Exercise aim =>
In the material below, find each line with the string "body" and copy it.

Material for this task =>
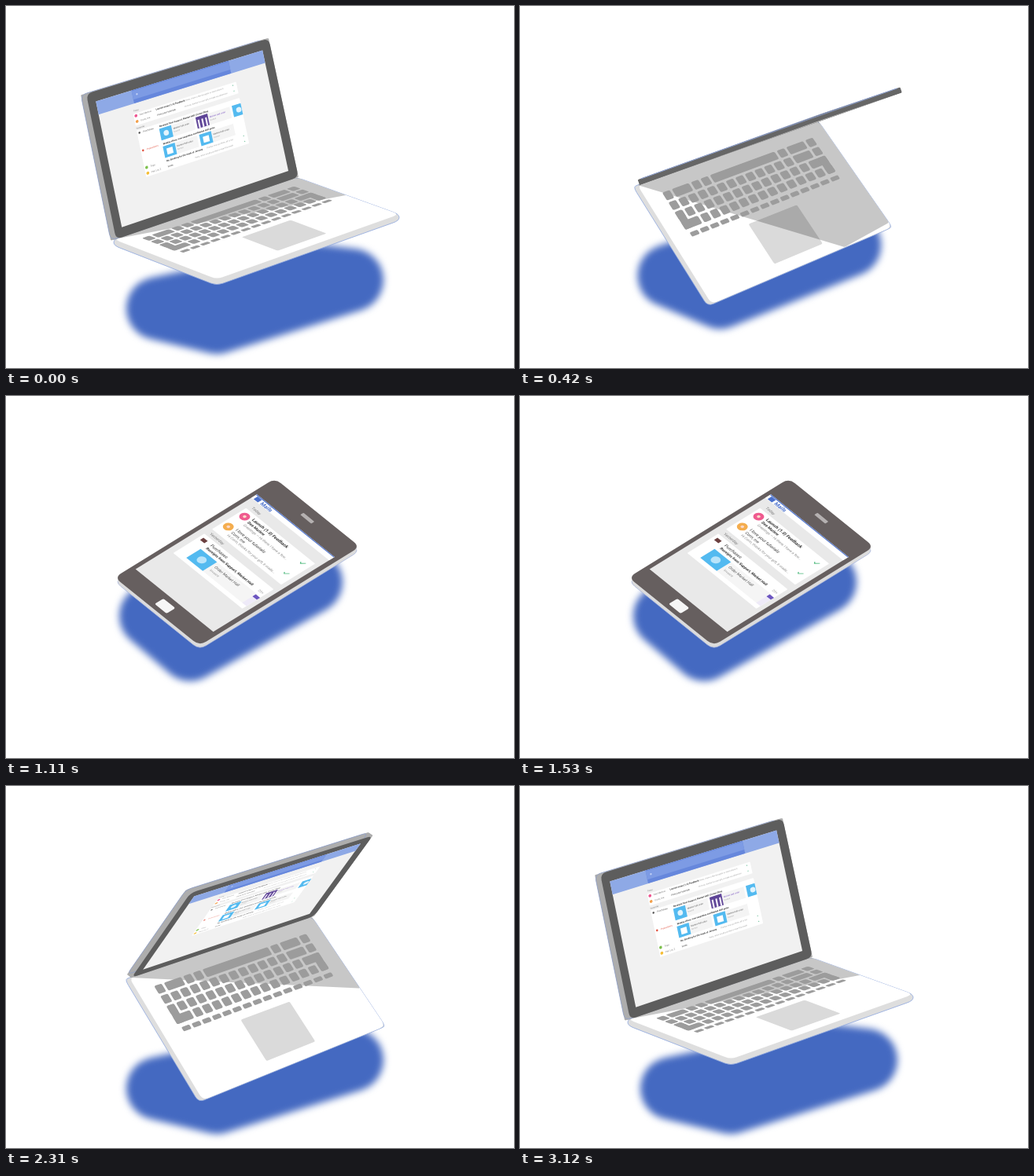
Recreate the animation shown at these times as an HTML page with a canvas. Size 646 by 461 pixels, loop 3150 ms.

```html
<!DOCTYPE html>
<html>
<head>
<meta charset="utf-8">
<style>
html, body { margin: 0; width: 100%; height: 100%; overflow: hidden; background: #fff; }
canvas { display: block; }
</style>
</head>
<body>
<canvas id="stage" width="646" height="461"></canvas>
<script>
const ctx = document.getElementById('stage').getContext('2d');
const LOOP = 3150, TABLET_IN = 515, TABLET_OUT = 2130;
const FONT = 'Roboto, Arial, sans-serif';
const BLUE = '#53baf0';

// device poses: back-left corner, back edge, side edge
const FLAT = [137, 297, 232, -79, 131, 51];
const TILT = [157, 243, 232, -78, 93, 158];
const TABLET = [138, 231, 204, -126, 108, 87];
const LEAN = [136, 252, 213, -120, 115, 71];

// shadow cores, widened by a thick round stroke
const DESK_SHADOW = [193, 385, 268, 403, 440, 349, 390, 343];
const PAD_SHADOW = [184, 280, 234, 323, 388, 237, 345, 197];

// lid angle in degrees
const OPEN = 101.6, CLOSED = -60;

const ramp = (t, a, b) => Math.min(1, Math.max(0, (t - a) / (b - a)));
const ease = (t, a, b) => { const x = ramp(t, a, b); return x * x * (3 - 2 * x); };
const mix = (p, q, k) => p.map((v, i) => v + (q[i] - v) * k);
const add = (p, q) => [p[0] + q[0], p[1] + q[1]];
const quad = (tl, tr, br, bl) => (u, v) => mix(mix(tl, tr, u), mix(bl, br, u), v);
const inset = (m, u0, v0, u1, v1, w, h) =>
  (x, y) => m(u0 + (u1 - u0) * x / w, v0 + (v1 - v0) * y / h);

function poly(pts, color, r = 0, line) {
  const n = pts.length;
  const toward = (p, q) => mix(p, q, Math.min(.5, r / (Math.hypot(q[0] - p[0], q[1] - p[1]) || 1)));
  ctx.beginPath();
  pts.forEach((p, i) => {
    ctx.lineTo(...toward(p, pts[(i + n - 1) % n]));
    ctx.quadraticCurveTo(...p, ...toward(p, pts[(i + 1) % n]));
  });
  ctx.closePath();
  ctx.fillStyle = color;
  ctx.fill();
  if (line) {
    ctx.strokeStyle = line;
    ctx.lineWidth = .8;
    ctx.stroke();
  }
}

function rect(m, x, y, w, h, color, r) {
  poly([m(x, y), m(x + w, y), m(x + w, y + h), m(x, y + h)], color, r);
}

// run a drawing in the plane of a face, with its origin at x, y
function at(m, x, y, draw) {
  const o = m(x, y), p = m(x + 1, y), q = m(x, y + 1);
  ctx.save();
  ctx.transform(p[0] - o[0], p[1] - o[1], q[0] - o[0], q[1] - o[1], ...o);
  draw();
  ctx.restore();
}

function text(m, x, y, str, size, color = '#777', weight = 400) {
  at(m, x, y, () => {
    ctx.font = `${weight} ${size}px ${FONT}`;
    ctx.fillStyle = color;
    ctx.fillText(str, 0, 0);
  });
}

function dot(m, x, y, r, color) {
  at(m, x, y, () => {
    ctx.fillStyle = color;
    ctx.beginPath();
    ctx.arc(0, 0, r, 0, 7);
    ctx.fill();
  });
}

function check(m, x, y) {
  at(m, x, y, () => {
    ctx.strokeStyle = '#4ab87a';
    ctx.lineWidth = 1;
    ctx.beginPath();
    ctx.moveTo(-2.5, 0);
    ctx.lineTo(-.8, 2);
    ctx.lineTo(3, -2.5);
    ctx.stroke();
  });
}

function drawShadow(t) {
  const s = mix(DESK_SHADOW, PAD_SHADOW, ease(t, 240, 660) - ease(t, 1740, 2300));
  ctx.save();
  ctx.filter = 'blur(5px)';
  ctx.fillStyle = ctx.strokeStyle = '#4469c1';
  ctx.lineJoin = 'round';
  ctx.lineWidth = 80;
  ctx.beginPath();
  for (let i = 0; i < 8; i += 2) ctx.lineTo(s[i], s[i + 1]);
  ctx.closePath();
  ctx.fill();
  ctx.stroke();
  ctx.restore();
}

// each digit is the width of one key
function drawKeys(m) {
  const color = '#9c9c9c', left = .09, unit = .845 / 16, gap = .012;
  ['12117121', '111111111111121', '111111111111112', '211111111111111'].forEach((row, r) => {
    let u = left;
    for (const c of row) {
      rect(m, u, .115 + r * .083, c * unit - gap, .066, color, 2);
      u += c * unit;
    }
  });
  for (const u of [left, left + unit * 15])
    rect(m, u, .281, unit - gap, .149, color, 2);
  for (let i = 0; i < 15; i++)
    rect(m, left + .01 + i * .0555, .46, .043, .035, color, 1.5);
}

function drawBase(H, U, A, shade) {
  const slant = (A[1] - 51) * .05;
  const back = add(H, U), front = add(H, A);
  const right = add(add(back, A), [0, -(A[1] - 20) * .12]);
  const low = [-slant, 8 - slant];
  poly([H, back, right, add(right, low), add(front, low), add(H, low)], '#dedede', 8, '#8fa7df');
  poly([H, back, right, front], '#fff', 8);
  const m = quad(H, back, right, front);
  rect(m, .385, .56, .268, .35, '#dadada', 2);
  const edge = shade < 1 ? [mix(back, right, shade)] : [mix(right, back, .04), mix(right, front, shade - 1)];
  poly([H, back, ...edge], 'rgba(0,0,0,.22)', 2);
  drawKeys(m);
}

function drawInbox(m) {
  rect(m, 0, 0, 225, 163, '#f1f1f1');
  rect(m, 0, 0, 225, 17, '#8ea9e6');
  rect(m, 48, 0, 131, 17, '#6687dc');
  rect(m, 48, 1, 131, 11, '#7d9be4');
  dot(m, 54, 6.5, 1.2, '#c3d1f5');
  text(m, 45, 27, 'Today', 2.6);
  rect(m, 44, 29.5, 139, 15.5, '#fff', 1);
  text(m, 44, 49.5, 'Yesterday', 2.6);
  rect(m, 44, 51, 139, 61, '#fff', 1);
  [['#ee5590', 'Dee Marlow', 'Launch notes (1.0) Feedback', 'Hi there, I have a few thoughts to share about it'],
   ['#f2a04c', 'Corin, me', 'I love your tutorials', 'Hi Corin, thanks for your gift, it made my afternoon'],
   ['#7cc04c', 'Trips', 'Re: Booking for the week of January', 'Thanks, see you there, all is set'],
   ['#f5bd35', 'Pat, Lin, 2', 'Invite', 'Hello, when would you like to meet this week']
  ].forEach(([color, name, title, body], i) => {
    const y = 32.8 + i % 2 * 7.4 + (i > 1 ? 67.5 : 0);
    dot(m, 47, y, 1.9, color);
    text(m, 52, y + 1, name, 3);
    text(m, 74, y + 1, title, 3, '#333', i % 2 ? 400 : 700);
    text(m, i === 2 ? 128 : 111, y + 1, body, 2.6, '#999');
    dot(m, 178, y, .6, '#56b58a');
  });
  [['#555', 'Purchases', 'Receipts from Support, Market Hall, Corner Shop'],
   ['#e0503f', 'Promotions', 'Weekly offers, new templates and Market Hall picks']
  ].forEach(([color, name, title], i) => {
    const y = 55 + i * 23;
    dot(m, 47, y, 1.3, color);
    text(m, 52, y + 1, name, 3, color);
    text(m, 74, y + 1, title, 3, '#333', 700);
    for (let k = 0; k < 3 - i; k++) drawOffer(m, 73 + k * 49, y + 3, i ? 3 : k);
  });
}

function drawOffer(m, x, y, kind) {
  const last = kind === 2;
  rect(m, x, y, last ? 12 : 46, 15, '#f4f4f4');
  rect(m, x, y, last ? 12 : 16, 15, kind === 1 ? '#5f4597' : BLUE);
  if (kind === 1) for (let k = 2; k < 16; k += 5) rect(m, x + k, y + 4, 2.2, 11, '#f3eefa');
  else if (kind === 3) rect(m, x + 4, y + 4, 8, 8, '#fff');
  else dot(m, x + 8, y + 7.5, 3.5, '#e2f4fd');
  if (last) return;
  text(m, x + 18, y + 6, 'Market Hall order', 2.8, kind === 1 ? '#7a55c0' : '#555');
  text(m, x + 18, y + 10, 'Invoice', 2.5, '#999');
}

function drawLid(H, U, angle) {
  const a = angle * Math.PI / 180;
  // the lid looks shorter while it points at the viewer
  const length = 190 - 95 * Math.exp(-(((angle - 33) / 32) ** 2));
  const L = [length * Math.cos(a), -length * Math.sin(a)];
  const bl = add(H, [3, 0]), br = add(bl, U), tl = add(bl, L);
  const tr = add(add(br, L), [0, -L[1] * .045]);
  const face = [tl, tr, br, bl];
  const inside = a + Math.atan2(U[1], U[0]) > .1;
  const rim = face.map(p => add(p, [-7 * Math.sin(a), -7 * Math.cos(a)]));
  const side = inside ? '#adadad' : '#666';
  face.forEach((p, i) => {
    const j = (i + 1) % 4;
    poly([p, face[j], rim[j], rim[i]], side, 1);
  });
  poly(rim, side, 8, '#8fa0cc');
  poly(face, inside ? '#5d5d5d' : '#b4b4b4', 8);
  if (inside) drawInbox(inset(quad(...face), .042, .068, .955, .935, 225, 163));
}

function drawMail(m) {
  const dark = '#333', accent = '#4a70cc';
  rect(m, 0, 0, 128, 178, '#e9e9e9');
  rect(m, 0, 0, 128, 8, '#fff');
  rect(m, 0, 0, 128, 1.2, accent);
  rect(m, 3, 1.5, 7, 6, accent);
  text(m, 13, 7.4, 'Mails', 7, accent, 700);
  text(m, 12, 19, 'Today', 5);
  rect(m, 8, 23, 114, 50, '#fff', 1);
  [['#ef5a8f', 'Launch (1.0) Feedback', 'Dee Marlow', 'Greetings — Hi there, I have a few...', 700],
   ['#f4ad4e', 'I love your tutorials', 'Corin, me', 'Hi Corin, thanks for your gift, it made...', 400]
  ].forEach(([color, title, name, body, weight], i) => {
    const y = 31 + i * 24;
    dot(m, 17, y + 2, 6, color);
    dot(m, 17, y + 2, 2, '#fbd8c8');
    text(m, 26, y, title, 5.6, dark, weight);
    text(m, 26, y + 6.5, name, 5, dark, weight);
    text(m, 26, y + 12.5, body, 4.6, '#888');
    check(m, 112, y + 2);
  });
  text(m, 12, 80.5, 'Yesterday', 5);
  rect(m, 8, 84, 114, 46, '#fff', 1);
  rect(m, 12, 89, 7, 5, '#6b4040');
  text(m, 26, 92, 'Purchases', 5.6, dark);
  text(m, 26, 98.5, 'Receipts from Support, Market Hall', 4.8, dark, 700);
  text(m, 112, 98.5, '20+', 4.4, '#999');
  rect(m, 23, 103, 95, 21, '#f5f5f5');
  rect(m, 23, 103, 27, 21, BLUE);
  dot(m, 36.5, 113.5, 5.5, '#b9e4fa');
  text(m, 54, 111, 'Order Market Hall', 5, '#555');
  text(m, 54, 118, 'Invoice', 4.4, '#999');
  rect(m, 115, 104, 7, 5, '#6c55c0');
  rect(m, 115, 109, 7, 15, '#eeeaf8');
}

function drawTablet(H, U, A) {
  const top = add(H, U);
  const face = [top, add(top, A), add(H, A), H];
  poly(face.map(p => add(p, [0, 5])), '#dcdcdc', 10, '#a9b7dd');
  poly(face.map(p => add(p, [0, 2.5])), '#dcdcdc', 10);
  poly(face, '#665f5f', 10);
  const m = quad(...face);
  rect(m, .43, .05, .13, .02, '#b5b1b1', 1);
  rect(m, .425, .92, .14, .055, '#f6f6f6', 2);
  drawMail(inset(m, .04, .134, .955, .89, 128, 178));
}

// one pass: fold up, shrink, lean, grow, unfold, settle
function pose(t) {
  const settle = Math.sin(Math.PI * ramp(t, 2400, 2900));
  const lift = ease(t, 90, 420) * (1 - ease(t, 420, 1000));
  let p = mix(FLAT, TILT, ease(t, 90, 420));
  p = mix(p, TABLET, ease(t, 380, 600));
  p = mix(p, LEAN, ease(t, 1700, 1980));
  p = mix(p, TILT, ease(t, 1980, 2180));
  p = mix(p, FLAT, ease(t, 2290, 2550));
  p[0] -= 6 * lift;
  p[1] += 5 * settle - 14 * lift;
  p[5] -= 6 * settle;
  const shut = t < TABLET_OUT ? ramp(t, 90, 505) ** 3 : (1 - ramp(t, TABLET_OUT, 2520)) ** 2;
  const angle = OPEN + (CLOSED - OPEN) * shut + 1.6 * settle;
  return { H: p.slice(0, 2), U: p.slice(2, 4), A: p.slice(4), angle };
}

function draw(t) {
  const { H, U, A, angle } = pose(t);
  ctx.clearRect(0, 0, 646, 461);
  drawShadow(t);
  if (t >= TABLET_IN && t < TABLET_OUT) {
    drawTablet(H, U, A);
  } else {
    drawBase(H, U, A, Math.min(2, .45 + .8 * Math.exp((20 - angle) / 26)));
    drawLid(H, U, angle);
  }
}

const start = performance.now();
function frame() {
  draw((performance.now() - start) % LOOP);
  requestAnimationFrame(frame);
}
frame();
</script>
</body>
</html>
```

Finished task =>
html, body { margin: 0; width: 100%; height: 100%; overflow: hidden; background: #fff; }
<body>
  ].forEach(([color, name, title, body], i) => {
    text(m, i === 2 ? 128 : 111, y + 1, body, 2.6, '#999');
  ].forEach(([color, title, name, body, weight], i) => {
    text(m, 26, y + 12.5, body, 4.6, '#888');
</body>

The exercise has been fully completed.